You can’t scrub them hard, but you can do most water media (particularly acrylic) with no problem and the pages stay flat. Big plus over some others I’ve tried.

The books are fairly thin. I don’t like 300-page journals because they are hard to manage, hard to work in, and hard to carry. The slimmer, 64-page (32 sheet) Strathmore journal is slim and portable.

FeathersWhat I don’t like: I was surprised that my Nano-Liner marker bled through a page. (You can just see it on the left side of the page, paler in this shot than in real life.) It is a 0.5, and puts down a heavy line of ink, but I was still surprised to see a slight bleed through.

The journal doesn’t have an elastic to keep it closed, which would be useful. I recycled the gold elastic band from a box of Godiva chocolates, and it works fine, although I have to remember to pick it up when I’m ready to close the journal. Not a problem at home, but in the park or at a coffee shop, I’m more likely to tuck the bag in my purse and leave, forgetting the gold elastic. I’ve had a crow steal the bright gold band right off the table, but that’s not the journal’s fault, it’s just made for a really odd look on my face.

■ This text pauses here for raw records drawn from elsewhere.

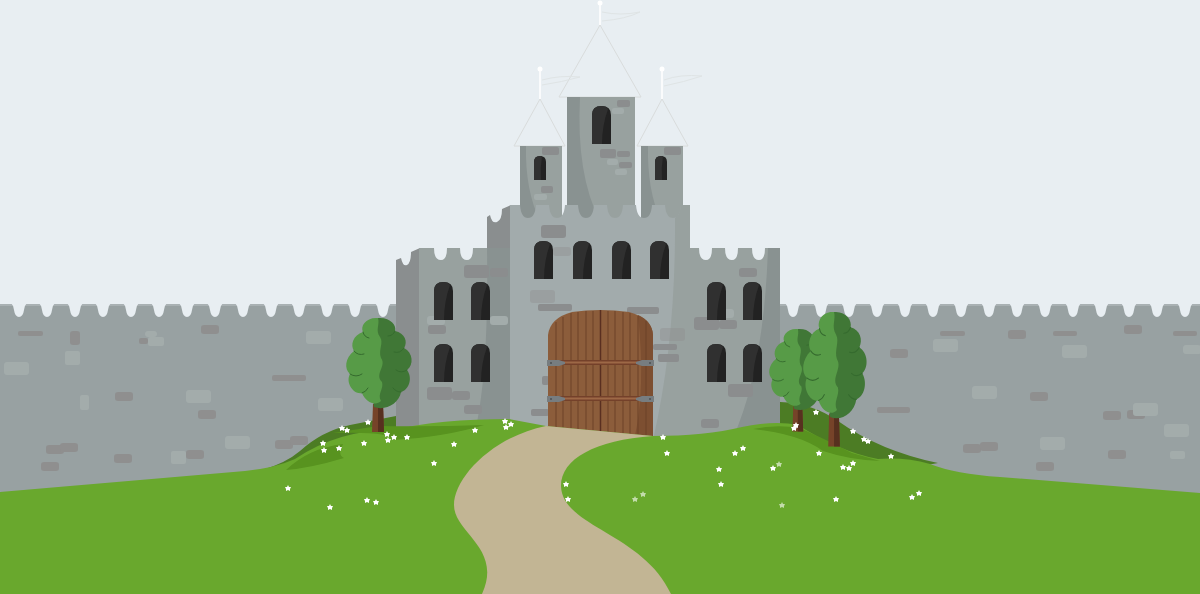
<!DOCTYPE html>
<html lang="en">
<head>
<meta charset="utf-8">
<title>Castle on a hill</title>
<style>
:root{--sky:#e8eef2;--wall:#98a1a2;--wall-edge:#a9b1b3;--stone:#a2abac;--stone-mid:#98a19f;--stone-shade:#899291;--stone-side:#8a8e8f;--brick-dark:#8b8d8e;--brick-warm:#8f8f8f;--brick-light:#a3acab;--pane:#222;--pane-lit:#303030;--wood:#8c5d3b;--wood-line:#6c4229;--iron:#777d80;--grass:#69a82d;--grass-mid:#58931f;--grass-dark:#4c7c24;--path:#c2b594;--leaf:#579b47;--leaf-dark:#407736;--trunk:#764329;--trunk-dark:#57301f}
html,body{margin:0;height:100%;overflow:hidden;background:var(--sky)}
svg{display:block;width:1200px;height:594px}
.sky{fill:var(--sky)}.wall{fill:var(--wall)}.stone{fill:var(--stone)}.mid{fill:var(--stone-mid)}.shade{fill:var(--stone-shade)}.side{fill:var(--stone-side)}
.brick-dark{fill:var(--brick-dark)}.brick-warm{fill:var(--brick-warm)}.brick-light{fill:var(--brick-light)}
.pane{fill:var(--pane)}.pane-lit{fill:var(--pane-lit)}
.roof{fill:var(--sky);stroke:#d9dcdc;stroke-width:1}
.pole{fill:none;stroke:#fff;stroke-width:1.5}.flag{fill:none;stroke:#dfe4e5;stroke-width:1}.finial{fill:#fff}
.wood{fill:var(--wood)}.plank{fill:none;stroke:var(--wood-line);stroke-width:1}.iron{fill:var(--iron)}.bar{fill:#74412a}
.grass{fill:var(--grass)}.grass-mid{fill:var(--grass-mid)}.grass-dark{fill:var(--grass-dark)}.path{fill:var(--path)}
.leaf{fill:var(--leaf)}.leaf-dark{fill:var(--leaf-dark)}.trunk{fill:var(--trunk)}.trunk-dark{fill:var(--trunk-dark)}
.leaf-line{fill:none;stroke:#356b2e;stroke-width:1;stroke-linecap:round}
.flowers{fill:#fff}
</style>
</head>
<body>
<svg viewBox="0 0 1200 594" role="img" aria-label="Grey stone castle with a wooden gate on a green hill, between long walls and trees">
<defs>
<path id="notch" d="M-8-1H8Q5 2 5 6Q4 13 0 13Q-4 13-5 6Q-5 2-8-1Z"/>
<g id="notch-row"><use href="#notch"/><use href="#notch" x="28"/><use href="#notch" x="56"/><use href="#notch" x="84"/><use href="#notch" x="112"/><use href="#notch" x="140"/><use href="#notch" x="168"/></g>
<g id="window"><path class="pane" d="M0 38V9Q0 0 9.5 0Q19 0 19 9V38Z"/><path class="pane-lit" d="M0 38V9Q0 0 9.5 0Q14 0 16 3Q10 20 10 38Z"/></g>
<g id="slit"><path class="pane" d="M0 24V6Q0 0 6 0Q12 0 12 6V24Z"/><path class="pane-lit" d="M0 24V6Q0 0 6 0H8Q6 12 7 24Z"/></g>
<rect id="brick" width="18" height="9" rx="3"/>
<rect id="brick-wide" width="25" height="13" rx="3"/>
<path id="flower" d="M0-3L1-1L3-1L2 1L2 3L0 2L-2 3L-2 1L-3-1L-1-1Z"/>
<g id="tree">
<path class="trunk" d="M27 86H37L38 114H26Z"/><path class="trunk-dark" d="M32 86H37L38 114H32Z"/>
<path class="leaf-dark" d="M32 0C44-1 51 7 49 13C59 15 62 24 58 30C67 34 68 47 61 52C67 60 63 72 55 74C53 86 39 93 28 89L22 45Z"/>
<path class="leaf" d="M32 0C20-1 14 8 17 14C7 17 4 27 8 33C-1 40-2 51 4 56C-1 65 8 77 16 75C20 85 30 88 35 83C31 76 38 71 36 64C28 56 41 48 35 40C32 32 38 25 34 19C29 12 34 7 32 0Z"/>
<path class="leaf-line" d="M49 13Q47 18 42 18M58 30Q54 36 48 34M61 52Q55 56 50 52M55 74Q50 74 47 70M17 14Q18 19 23 20M8 33Q12 38 18 36M4 56Q10 60 16 56M16 75Q20 74 22 70"/>
</g>
<g id="hinge"><path class="iron" d="M0 0H12L18 2V4L12 6H0Z"/><circle cx="4" cy="3" r="1" fill="#4c5153"/></g>
</defs>

<rect class="sky" width="1200" height="594"/>

<g id="outer-wall">
<rect class="wall" y="304" width="1200" height="196"/>
<path d="M0 305H396M780 305H1200" stroke="var(--wall-edge)" stroke-width="2"/>
<g class="sky" transform="translate(0 304)">
<use href="#notch-row" x="19"/><use href="#notch-row" x="215"/>
<use href="#notch-row" x="793"/><use href="#notch-row" x="989"/><use href="#notch" x="1185"/>
</g>
<g class="brick-warm">
<rect x="18" y="331" width="25" height="5" rx="2"/><rect x="70" y="331" width="10" height="14" rx="3"/><rect x="139" y="338" width="9" height="6" rx="2"/><rect x="272" y="375" width="34" height="6" rx="2"/><rect x="877" y="407" width="33" height="6" rx="2"/><rect x="940" y="331" width="25" height="5" rx="2"/><rect x="1053" y="331" width="24" height="5" rx="2"/><rect x="1173" y="331" width="24" height="5" rx="2"/>
<use href="#brick" x="201" y="325"/><use href="#brick" x="115" y="392"/><use href="#brick" x="198" y="410"/><use href="#brick" x="46" y="445"/><use href="#brick" x="60" y="443"/><use href="#brick" x="41" y="462"/><use href="#brick" x="114" y="454"/><use href="#brick" x="186" y="450"/><use href="#brick" x="275" y="440"/><use href="#brick" x="290" y="436"/>
<use href="#brick" x="890" y="349"/><use href="#brick" x="1008" y="330"/><use href="#brick" x="1124" y="325"/><use href="#brick" x="1030" y="392"/><use href="#brick" x="1103" y="411"/><use href="#brick" x="1127" y="410"/><use href="#brick" x="963" y="444"/><use href="#brick" x="980" y="442"/><use href="#brick" x="1036" y="462"/><use href="#brick" x="1108" y="450"/>
</g>
<g class="brick-light">
<rect x="145" y="331" width="12" height="6" rx="3"/><rect x="148" y="337" width="16" height="9" rx="2"/><rect x="65" y="351" width="15" height="14" rx="2"/><rect x="80" y="395" width="9" height="15" rx="2"/><rect x="171" y="451" width="15" height="13" rx="2"/><rect x="1170" y="451" width="15" height="8" rx="2"/>
<use href="#brick-wide" x="306" y="331"/><use href="#brick-wide" x="4" y="362"/><use href="#brick-wide" x="186" y="390"/><use href="#brick-wide" x="225" y="436"/><use href="#brick-wide" x="318" y="398"/>
<use href="#brick-wide" x="933" y="339"/><use href="#brick-wide" x="1062" y="345"/><use href="#brick-wide" x="972" y="386"/><use href="#brick-wide" x="1133" y="403"/><use href="#brick-wide" x="1164" y="424"/><use href="#brick-wide" x="1040" y="437"/><use href="#brick" x="1183" y="345"/>
</g>
</g>

<g id="roofs">
<path class="roof" d="M600 25L559 97H641ZM540 99L514 146H565ZM662 99L637 146H688Z"/>
<path class="pole" d="M600 4V25M540 70V99M662 70V99"/>
<path class="flag" d="M602 12Q620 16 640 12Q626 19 602 21M542 80Q560 75 580 77Q562 82 542 85M664 80Q680 74 702 76Q684 82 664 86"/>
<g class="finial"><circle cx="600" cy="3" r="2.5"/><circle cx="540" cy="69" r="2.5"/><circle cx="662" cy="69" r="2.5"/></g>
</g>

<g id="towers">
<rect class="mid" x="567" y="97" width="68" height="124"/>
<path class="shade" d="M567 97H580Q576 175 600 221H567Z"/>
<rect class="mid" x="520" y="146" width="42" height="75"/><path class="shade" d="M520 146H526Q525 190 540 221H520Z"/>
<rect class="mid" x="641" y="146" width="42" height="75"/><path class="shade" d="M641 146H648Q647 190 661 221H641Z"/>
<g class="brick-dark"><rect x="617" y="100" width="13" height="7" rx="2"/><rect x="600" y="149" width="16" height="9" rx="2"/><rect x="617" y="151" width="13" height="6" rx="2"/><rect x="619" y="162" width="13" height="6" rx="2"/><rect x="542" y="147" width="17" height="8" rx="2"/><rect x="541" y="186" width="12" height="7" rx="2"/><rect x="664" y="147" width="17" height="8" rx="2"/></g>
<g class="brick-light"><rect x="612" y="108" width="12" height="6" rx="2"/><rect x="607" y="159" width="11" height="6" rx="2"/><rect x="615" y="169" width="12" height="6" rx="2"/><rect x="534" y="194" width="13" height="6" rx="2"/></g>
<use href="#window" x="592" y="106"/><use href="#slit" x="534" y="156"/><use href="#slit" x="655" y="156"/>
</g>

<g id="left-wing">
<path class="side" d="M487 217L490 215Q492 224 497 222Q502 220 502 209L511 205V260H487Z"/>
<path class="side" d="M396 260L401 258Q403 267 407 265Q411 263 411 252L420 248V440H396Z"/>
<path class="mid" d="M419 248H434Q434 260 441 260Q447 260 447 248H460Q460 260 467 260Q473 260 473 248H511V440H419Z"/>
<path class="shade" d="M487 248H511V440H473Q489 380 487 248Z"/>
<g class="brick-dark"><use href="#brick-wide" x="464" y="265"/><use href="#brick" x="490" y="268"/><use href="#brick-wide" x="427" y="387"/><use href="#brick" x="464" y="405"/><use href="#brick" x="452" y="391"/><use href="#brick" x="428" y="325"/></g>
<g class="brick-light"><use href="#brick" x="427" y="316"/><use href="#brick" x="490" y="316"/></g>
<use href="#window" x="434" y="282"/><use href="#window" x="471" y="282"/><use href="#window" x="434" y="344"/><use href="#window" x="471" y="344"/>
</g>

<g id="right-wing">
<path class="mid" d="M689 248H699Q699 260 706 260Q712 260 712 248H725Q725 260 732 260Q738 260 738 248H752Q752 260 759 260Q765 260 765 248H780V440H689Z"/>
<path class="shade" d="M768 248H780V440H732Q764 370 768 248Z"/>
<g class="brick-dark"><use href="#brick" x="739" y="268"/><use href="#brick-wide" x="694" y="317"/><use href="#brick" x="719" y="320"/><use href="#brick-wide" x="728" y="384"/><use href="#brick" x="701" y="419"/></g>
<use class="brick-light" href="#brick" x="716" y="309"/>
<use href="#window" x="707" y="282"/><use href="#window" x="743" y="282"/><use href="#window" x="707" y="344"/><use href="#window" x="743" y="344"/>
</g>

<g id="keep">
<path class="stone" d="M510 205H520Q521 218 528 218Q535 218 536 205H549Q550 218 557 218Q564 218 565 205H578Q579 218 586 218Q593 218 594 205H607Q608 218 615 218Q622 218 623 205H636Q637 218 644 218Q651 218 652 205H665Q666 218 673 218Q680 218 681 205H690V440H510Z"/>
<path class="mid" d="M675 218Q680 216 681 205H690V440H653Q676 340 675 218Z"/>
<g class="brick-dark"><use href="#brick-wide" x="541" y="225"/><rect x="538" y="304" width="34" height="7" rx="2"/><rect x="627" y="307" width="32" height="7" rx="2"/><rect x="653" y="344" width="24" height="6" rx="2"/><rect x="658" y="354" width="21" height="8" rx="2"/><rect x="531" y="409" width="18" height="7" rx="2"/><rect x="542" y="376" width="7" height="9" rx="2"/></g>
<g class="brick-warm" opacity=".4"><use href="#brick-wide" x="530" y="290"/><use href="#brick" x="553" y="247"/><use href="#brick-wide" x="660" y="328"/></g>
<use href="#window" x="534" y="241"/><use href="#window" x="573" y="241"/><use href="#window" x="612" y="241"/><use href="#window" x="650" y="241"/>
</g>

<g id="gate">
<path class="wood" d="M548 440V335Q550 318 572 312Q600 308 629 312Q652 318 653 335V440Z"/>
<path d="M638 315Q652 321 653 335V440H634Q646 390 638 315Z" fill="#7d4f31"/>
<path class="plank" d="M556 322V430M563 317V430M571 313V430M578 312V430M586 311V430M593 311V430M608 311V436M615 311V436M623 312V436M630 313V436M638 316V436M646 321V436"/>
<path d="M600.5 310V436" stroke="#592f20" stroke-width="1.5"/>
<path class="bar" d="M548 360H653V365H548ZM548 396H653V401H548Z"/>
<path d="M563 362.5H638M563 398.5H638" stroke="#9d6846" stroke-width="2"/>
<use href="#hinge" x="547" y="360"/><use href="#hinge" x="547" y="396"/>
<use href="#hinge" transform="translate(654 360) scale(-1 1)"/><use href="#hinge" transform="translate(654 396) scale(-1 1)"/>
</g>

<g id="hill">
<path class="grass-dark" d="M262 470Q286 463 300 451Q322 431 350 425L396 416V440L300 470ZM780 402Q812 403 838 421Q880 451 938 463L900 470L780 440Z"/>
<path class="grass" d="M0 492L245 471Q275 468 295 459Q338 430 392 430Q440 419 509 419L546 426L653 436Q705 436 742 427Q775 420 798 425Q840 452 878 459Q905 457 930 464Q955 474 1000 477L1200 493V594H0Z"/>
<path class="grass-mid" d="M286 470Q309 448 343 444Q337 455 344 458Q311 468 286 470ZM333 433Q360 429 378 426Q430 427 484 425Q445 437 393 440Q390 431 333 433ZM753 429Q776 424 800 428Q827 440 852 453L880 461Q850 460 823 451Q800 434 753 429Z"/>
<path class="path" d="M546 426L653 436C595 440 561 459 561 486C562 527 643 533 671 594H482C503 548 454 533 454 505C454 478 492 437 546 426Z"/>
</g>

<g id="trees">
<use href="#tree" transform="translate(346 318)"/>
<g transform="translate(769 329) scale(.9)"><use href="#tree"/></g>
<use href="#tree" transform="translate(803 312) scale(.97 1.18)"/>
</g>

<g class="flowers">
<use href="#flower" x="323" y="443"/><use href="#flower" x="324" y="450"/><use href="#flower" x="339" y="448"/><use href="#flower" x="342" y="428"/><use href="#flower" x="347" y="430"/><use href="#flower" x="364" y="443"/><use href="#flower" x="368" y="422"/><use href="#flower" x="387" y="434"/><use href="#flower" x="388" y="440"/><use href="#flower" x="394" y="437"/><use href="#flower" x="407" y="437"/><use href="#flower" x="434" y="463"/><use href="#flower" x="454" y="444"/><use href="#flower" x="475" y="430"/><use href="#flower" x="505" y="421"/><use href="#flower" x="506" y="427"/><use href="#flower" x="511" y="424"/><use href="#flower" x="288" y="488"/><use href="#flower" x="330" y="507"/><use href="#flower" x="367" y="500"/><use href="#flower" x="376" y="502"/>
<use href="#flower" x="566" y="484"/><use href="#flower" x="568" y="499"/><use href="#flower" x="663" y="437"/><use href="#flower" x="667" y="453"/><use href="#flower" x="719" y="469"/><use href="#flower" x="721" y="484"/><use href="#flower" x="735" y="453"/><use href="#flower" x="743" y="448"/><use href="#flower" x="773" y="468"/><use href="#flower" x="794" y="428"/><use href="#flower" x="796" y="425"/><use href="#flower" x="816" y="412"/><use href="#flower" x="819" y="453"/><use href="#flower" x="843" y="467"/><use href="#flower" x="849" y="468"/><use href="#flower" x="853" y="463"/><use href="#flower" x="853" y="431"/><use href="#flower" x="864" y="439"/><use href="#flower" x="868" y="441"/><use href="#flower" x="891" y="456"/><use href="#flower" x="836" y="499"/><use href="#flower" x="912" y="497"/><use href="#flower" x="919" y="493"/>
<g opacity=".6"><use href="#flower" x="635" y="499"/><use href="#flower" x="643" y="494"/><use href="#flower" x="779" y="464"/><use href="#flower" x="782" y="505"/></g>
</g>
</svg>
</body>
</html>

There’s a lot to like with this journal. I’m also going to try their hardback watercolor journal (Series 400 recycled paper) and I’m a huge fan of their watercolor ready-cut paper. But I can see myself becoming a fan of these as a go-to journal.

Giveaway: Leave a comment if you would like to be entered in the drawing for the journal. I’ll spring for overseas shipping on this one, so anyone can enter. The winner will be chosen on Wednesday, 19 December. Closing for comments is 6 p.m. on Wednesday, Phoenix time. The name will be posted at the top of this post.

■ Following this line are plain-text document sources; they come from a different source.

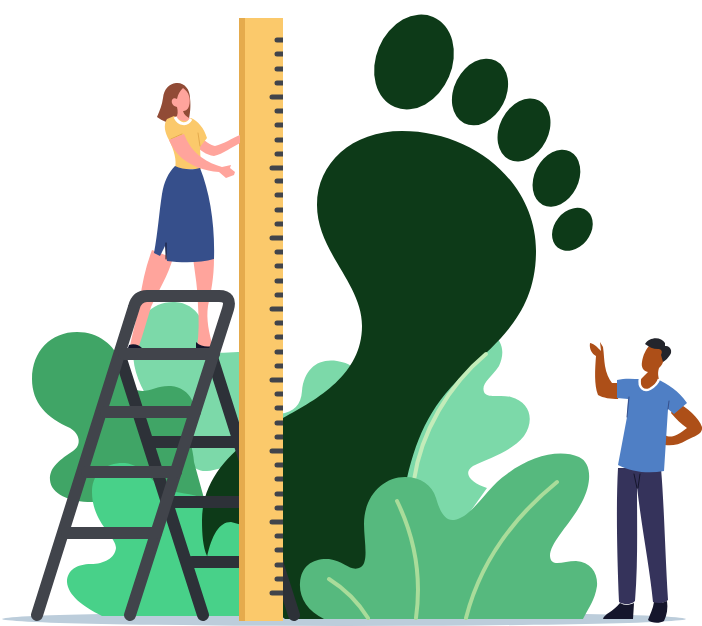
<!DOCTYPE html>
<html lang="en">
<head>
<meta charset="utf-8">
<title>Measuring a footprint</title>
<style>
:root{--paper:#fff;--foot:#0d3a18;--mint:#7cd9a9;--forest:#40a566;--bright:#48d189;--leaf:#56b97e;--vein:#a9dc9a;--vein-light:#c3ecb9;--ruler:#fbc96b;--ruler-edge:#e5ab4d;--steel:#41444b;--steel-dark:#2d3138;--skin:#ffa49c;--skin-line:#ef8880;--hair:#914b36;--skirt:#364f8b;--skin-man:#ad4f18;--shirt:#4f7fc5;--trousers:#35335b;--ink:#15162c;--ground:#bccddb}
html,body{margin:0;background:var(--paper);overflow:hidden}
svg{display:block}
.foot{fill:var(--foot)}
.mint{fill:var(--mint)}
.forest{fill:var(--forest)}
.bright{fill:var(--bright)}
.leaf{fill:var(--leaf)}
.vein{fill:none;stroke:var(--vein);stroke-width:4;stroke-linecap:round}
.vein.light{stroke:var(--vein-light)}
.rail{fill:none;stroke:var(--steel);stroke-width:12;stroke-linecap:round;stroke-linejoin:round}
.rail.back{stroke:var(--steel-dark)}
.tick{stroke:var(--steel);stroke-width:5;stroke-linecap:round}
.skin{fill:var(--skin)}
.skin-man{fill:var(--skin-man)}
.fold{fill:none;stroke-width:1;stroke-linecap:round}
</style>
</head>
<body>
<svg width="702" height="626" viewBox="0 0 702 626" role="img" aria-label="A woman on a stepladder holds a giant ruler beside a huge footprint while a man looks on">
<defs>
  <clipPath id="ruler-face"><rect x="239" y="18" width="44" height="603"/></clipPath>
  <g id="ruler-ticks" class="tick">
    <path d="M277-57h10M277-43h10M277-28h10M277-14h10M272 0h15"/>
  </g>
</defs>

<ellipse id="ground" cx="344" cy="619" rx="342" ry="7" fill="var(--ground)"/>

<g id="back-foliage">
  <path class="mint" d="M134 346C136 318 152 301 175 302C197 303 209 325 204 346C211 357 226 351 242 352V470C230 462 221 470 207 471C192 472 187 459 189 445C160 420 128 380 134 346Z"/>
  <path class="mint" d="M280 414C294 412 301 405 302 391C304 369 318 358 337 361C350 363 356 368 358 377V440H280Z"/>
  <path class="mint" d="M400 500C398 430 444 366 492 334C503 341 505 353 499 366C491 378 481 383 484 392C487 399 500 394 511 397C530 402 535 420 524 436C511 452 489 458 473 466C462 473 471 483 487 488L450 540H405Z"/>
  <path class="forest" d="M32 379C32 351 51 332 77 332C99 332 114 345 121 362C128 376 124 384 134 389C147 395 155 385 171 386C191 388 199 407 192 424C187 436 193 448 194 462L205 502H92C69 502 51 494 50 480C49 467 61 459 73 451C82 445 80 434 70 428C47 418 32 403 32 379Z"/>
  <path class="bright" d="M92 490C93 471 108 462 125 463C143 465 151 482 164 489C178 494 190 492 207 500L241 520V616H102C82 606 68 595 67 582C67 570 77 564 91 564C104 564 115 558 116 548C116 536 91 522 92 490Z"/>
</g>

<g id="footprint" class="foot">
  <path d="M402 131C474 131 536 183 536 251C536 310 502 338 470 368C432 403 418 432 407 478L420 619H285L207 556C203 547 202 535 202 520C202 473 241 441 283 418C318 399 362 374 362 326C362 283 317 252 317 205C317 163 352 131 402 131Z"/>
  <ellipse cx="414" cy="62" rx="38" ry="49" transform="rotate(23 414 62)"/>
  <ellipse cx="480" cy="92" rx="26" ry="35" transform="rotate(27 480 92)"/>
  <ellipse cx="524" cy="130" rx="24.5" ry="33" transform="rotate(27 524 130)"/>
  <ellipse cx="556.500" cy="178" rx="22" ry="30" transform="rotate(27 556 178)"/>
  <ellipse cx="572.500" cy="229" rx="18" ry="23.500" transform="rotate(39 572 229)"/>
</g>
<path class="bright" d="M207 557C212 535 219 522 231 522L242 525V616H188Z"/>
<path class="vein light" d="M414 480C421 432 449 385 486 354"/>

<g id="front-foliage">
  <path class="leaf" d="M324 619C307 611 299 597 300 583C301 565 314 558 329 559C345 561 351 573 361 567C369 562 364 540 364 524C364 496 383 477 405 477C421 477 432 485 436 498C440 512 445 521 454 520C473 517 486 488 507 474C532 455 560 449 579 457C592 463 592 483 582 502C570 525 550 542 550 556C551 568 563 561 576 561C591 562 598 573 597 586C595 600 588 609 583 619Z"/>
  <path class="vein" d="M397 501C414 536 422 575 416 618M557 482C514 517 480 563 466 618M329 579C345 589 358 602 368 618"/>
</g>

<g id="ladder-back">
  <path class="rail back" d="M122 362L203 615M211 354L294 615M149 442H240M171 502H258M192 562H278"/>
</g>

<g id="ruler">
  <rect x="239" y="18" width="44" height="603" fill="var(--ruler)"/>
  <rect x="239" y="18" width="6" height="603" fill="var(--ruler-edge)"/>
  <g clip-path="url(#ruler-face)">
    <use href="#ruler-ticks" y="97"/>
    <use href="#ruler-ticks" y="168"/>
    <use href="#ruler-ticks" y="238"/>
    <use href="#ruler-ticks" y="309"/>
    <use href="#ruler-ticks" y="380"/>
    <use href="#ruler-ticks" y="451"/>
    <use href="#ruler-ticks" y="522"/>
    <use href="#ruler-ticks" y="593"/>
  </g>
</g>

<g id="woman">
  <path class="skin" d="M152 250L173 258C168 276 158 291 151 307C147 320 143 334 139 346H130C133 331 138 314 140 300C142 283 146 266 152 250Z"/>
  <path class="skin" d="M193 258H214C214 278 211 292 208 306C206 319 209 333 213 347H197C199 333 199 320 198 306C198 290 195 274 193 258Z"/>
  <path d="M129 345C134 343 139 345 142 348H128Z" fill="var(--ink)"/>
  <path d="M196 342C201 347 207 347 213 346V349H196Z" fill="var(--ink)"/>
  <path class="skin" d="M199 136C205 141 210 145 215 146C224 144 232 138 240 135V143C232 147 223 154 214 156C206 155 200 150 195 145Z"/>
  <path d="M176 83C184 82 190 89 190 98C191 107 190 113 189 119C180 125 167 125 157 117C160 110 162 105 163 98C164 89 169 84 176 83Z" fill="var(--hair)"/>
  <path class="skin" d="M183 88C189 92 191 99 189 106C188 110 185 111 183 111C184 115 187 117 191 119C189 125 180 125 176 118C178 115 178 111 177 107C173 106 171 103 172 100C173 98 175 98 177 99C178 94 180 91 183 88Z"/>
  <path d="M174 116C180 121 186 123 191 118C198 121 204 128 207 138L200 147L201 169H175C177 160 174 150 169 140C165 133 163 125 167 119Z" fill="var(--ruler)"/>
  <path d="M175 117C179 125 187 126 191 119" fill="none" stroke="var(--paper)" stroke-width="3"/>
  <path d="M198 133L200 146M171 139L182 134" class="fold" stroke="var(--ruler-edge)"/>
  <path class="skin" d="M169 140L184 134C188 144 193 151 201 157C208 162 215 165 222 167L231 165L230 168L235 172L234 175L226 178L219 172C204 171 192 166 183 159C176 153 172 147 169 140Z"/>
  <path d="M175 166C183 170 193 170 200 168C210 193 215 225 214 259C201 263 182 263 167 261L165 246L160 256L154 253C158 232 159 213 162 194C164 182 168 173 175 166Z" fill="var(--skirt)"/>
  <path d="M166 243V259" class="fold" stroke="var(--ink)"/>
</g>

<g id="ladder-front" class="rail">
  <path d="M37 615L134 307Q137 296 147 296H219Q232 296 228 309L130 615"/>
  <path d="M124 354H214M106 412H195M87 472H176M67 533H156"/>
</g>

<g id="man">
  <path class="skin-man" d="M590 343C595 344 598 348 601 351L600 342L603 347C604 354 604 360 605 366C606 373 609 379 612 383H622L618 399C611 399 603 398 598 395C594 385 595 369 596 356C592 354 589 349 590 343Z"/>
  <path class="skin-man" d="M676 402C687 407 699 418 702 427C703 434 695 436 687 440C679 445 671 446 665 445L659 448C655 445 655 440 657 437L665 435C671 439 678 435 687 428C681 424 676 419 671 413Z"/>
  <path d="M623 468H661C664 503 665 550 668 600C664 604 657 604 653 602C650 570 642 530 637 487C637 526 638 565 635 601C631 605 624 605 619 602C617 553 616 505 618 468Z" fill="var(--trousers)"/>
  <path d="M637 488L634 474M638 488L640 474" class="fold" stroke="var(--ink)"/>
  <path d="M620 603C625 606 630 605 634 603L633 619H603C604 614 613 612 620 603Z" fill="var(--ink)"/>
  <path d="M654 602C658 604 663 603 667 601C668 608 667 615 664 621C659 624 651 623 648 620C650 614 653 609 654 602Z" fill="var(--ink)"/>
  <path d="M617 380C625 378 633 379 641 379L657 379C668 384 679 391 687 403L674 414L668 409L664 471C648 474 632 472 618 465L627 417L628 399L617 398Z" fill="var(--shirt)"/>
  <path d="M627 417L629 397M668 409L669 401" class="fold" stroke="var(--skirt)"/>
  <path class="skin-man" d="M650 345L662 348C666 355 664 364 659 368C657 374 659 378 659 380C654 388 648 391 643 390C640 387 640 382 641 379L648 372C643 371 641 367 642 362C643 355 646 349 650 345Z"/>
  <path d="M640 378C638 388 644 392 650 389C655 386 658 383 659 379" fill="none" stroke="var(--paper)" stroke-width="2.500"/>
  <path d="M645 344C649 337 661 336 665 343V346C670 345 673 351 670 355C668 358 666 360 663 362L661 355C663 351 661 349 658 349C653 349 649 347 645 344Z" fill="#23252c"/>
</g>
</svg>
</body>
</html>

Here’s how I do the drawing: I divide the total number of comments by 6. I bring out the dice, and roll one to find the section with the winner (1 through 6). I repeat this action till one person wins. It’s more fun than the random number generator.

Disclosure: I purchased the journal, they were not donated. I am not being paid for or compensated in any way for this post.